I think of other oaks I know, like the mighty Quercus prinus on nearby Table Rock. The crevices in their thick bark, deep enough for my hand to fit inside, mark their great age, as do their thick boles and tremendous height. They’re likely the last few old-growth trees up there, rooted in ground stony and rough; that country used to be chestnut forest before the blight. Now that the chestnuts are gone, you wouldn’t know they’d ever lived, but for the space their dying made.
Migrating flocks of passenger pigeons once left mountains of droppings, dark and rich, fertilizing ground that otherwise would have been too poor to support trees. Some of today’s mature oak stands may have started with the help of pigeon guano, or the seeds the birds dispersed in the 1870s. It’s possible that passenger pigeons gave my ridgeline oaks the boost they needed to survive.

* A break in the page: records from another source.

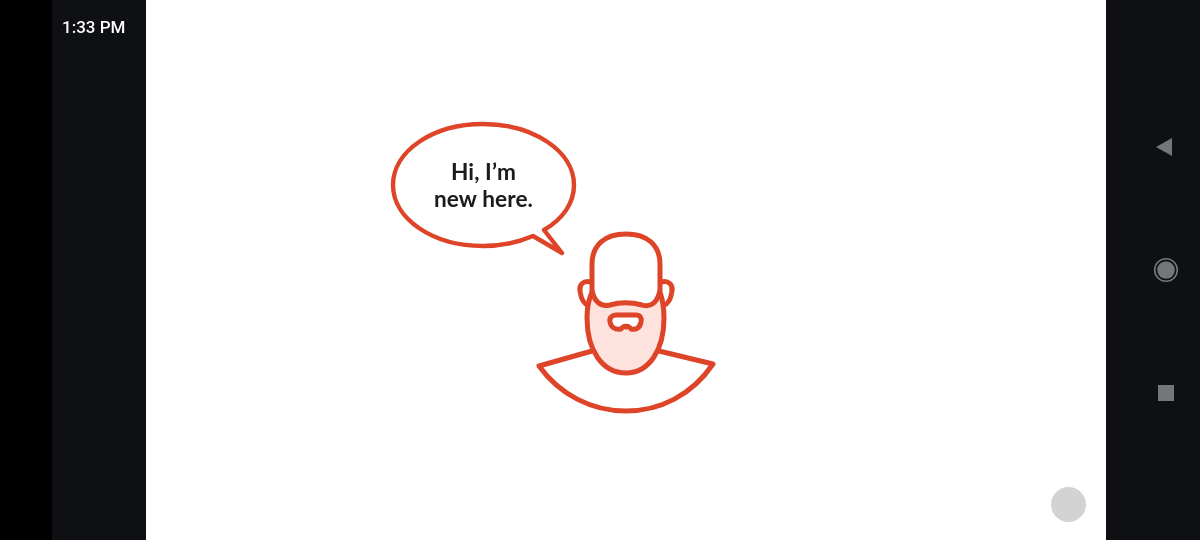
<!DOCTYPE html>
<html lang="en">
<head>
<meta charset="utf-8">
<title>Hi, I’m new here.</title>
<style>
:root {
  --edge: #000;
  --bar: #0e1014;
  --slide: #fff;
  --line: #de4428;
  --beard: #fde2de;
  --ink: #1c1a1c;
  --nav: #757677;
  --badge: #d3d3d3;
}
* { box-sizing: border-box; margin: 0; }
body { width: 1200px; height: 540px; overflow: hidden; }
.screen {
  display: grid;
  grid-template-columns: 146px 960px 94px;
  width: 1200px;
  height: 540px;
  overflow: hidden;
  background: var(--bar);
}
.status-bar {
  border-left: 52px solid var(--edge);
  padding: 17px 0 0 10px;
  color: #fff;
  font: 500 17px/20px Roboto, sans-serif;
  white-space: nowrap;
}
.slide { position: relative; background: var(--slide); }
.drawing { position: absolute; inset: 0; display: block; }
.outline { fill: none; stroke: var(--line); stroke-width: 5; stroke-linejoin: round; stroke-linecap: round; }
.bubble-line { stroke-width: 4.4; }
.beard { fill: var(--beard); }
.face { fill: var(--slide); }
.greeting {
  position: absolute;
  left: 245px;
  top: 157.6px;
  width: 185px;
  color: var(--ink);
  font: 700 22.6px/27px Lato, sans-serif;
  letter-spacing: .1px;
  text-align: center;
}
.badge {
  position: absolute;
  left: 905px;
  top: 487px;
  width: 35px;
  height: 35px;
  border-radius: 50%;
  background: var(--badge);
}
.nav-bar svg { display: block; }
.nav-icon { fill: var(--nav); }
.nav-ring { fill: none; stroke: var(--nav); stroke-width: 1.6; }
</style>
</head>
<body>
<main class="screen">
  <header class="status-bar"><time>1:33 PM</time></header>

  <section class="slide">
    <svg class="drawing" width="960" height="540" viewBox="146 0 960 540" role="img" aria-label="Bearded man with a speech bubble">
      <path class="outline bubble-line" d="M533 236C519 242 502 246 483 246C433 246 393 219 393 185C393 151 433 124 483 124C533 124 574 151 574 185C574 203 563 219 544 230L562 253Z"/>
      <path class="outline" d="M592 351L539 366C560 395 592 411 626 411C660 411 692 395 713 364L659 351"/>
      <path class="outline" d="M591 282C583 280 579 285 580 291C581 298 584 304 588 305M661 282C669 280 673 285 672 291C671 298 668 304 664 305"/>
      <path class="outline beard" d="M592 292C588 301 587 309 587 318C587 350 602 373 626 373C649 373 664 350 664 318C664 309 663 301 660 292Z"/>
      <path class="outline face" d="M592 264C592 245 605 234 626 234C647 234 660 245 660 264V290C658 302 651 308 642 305C631 302 620 302 610 305C601 307 594 302 592 290Z"/>
      <path class="outline face" d="M616 315H636C640 315 642 318 641 322C640 328 636 330 631 329Q628 325 626 327Q624 325 621 329C615 330 611 327 610 322C609 318 612 315 616 315Z"/>
    </svg>
    <p class="greeting">Hi, I’m<br>new here.</p>
    <span class="badge"></span>
  </section>

  <nav class="nav-bar" aria-label="System navigation">
    <svg width="94" height="540" viewBox="1106 0 94 540" aria-hidden="true">
      <polygon class="nav-icon" points="1156,147 1172,138 1172,156"/>
      <circle class="nav-icon" cx="1166" cy="270" r="8.8"/>
      <circle class="nav-ring" cx="1166" cy="270" r="11.3"/>
      <rect class="nav-icon" x="1158" y="385" width="16" height="16"/>
    </svg>
  </nav>
</main>
</body>
</html>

It is good to return to a familiar place and find something sowed with a generous hand. The sun’s energy translated into fat and fiber; I husked, baked, ate it for breakfast with smears of butter. What life I gathered and poured into my own. Even though the acorns had just fallen, some of them were sprouting already when I collected them, tap roots poking from the meat’s pale skin. Looking for cool damp, and tunneling down to find it.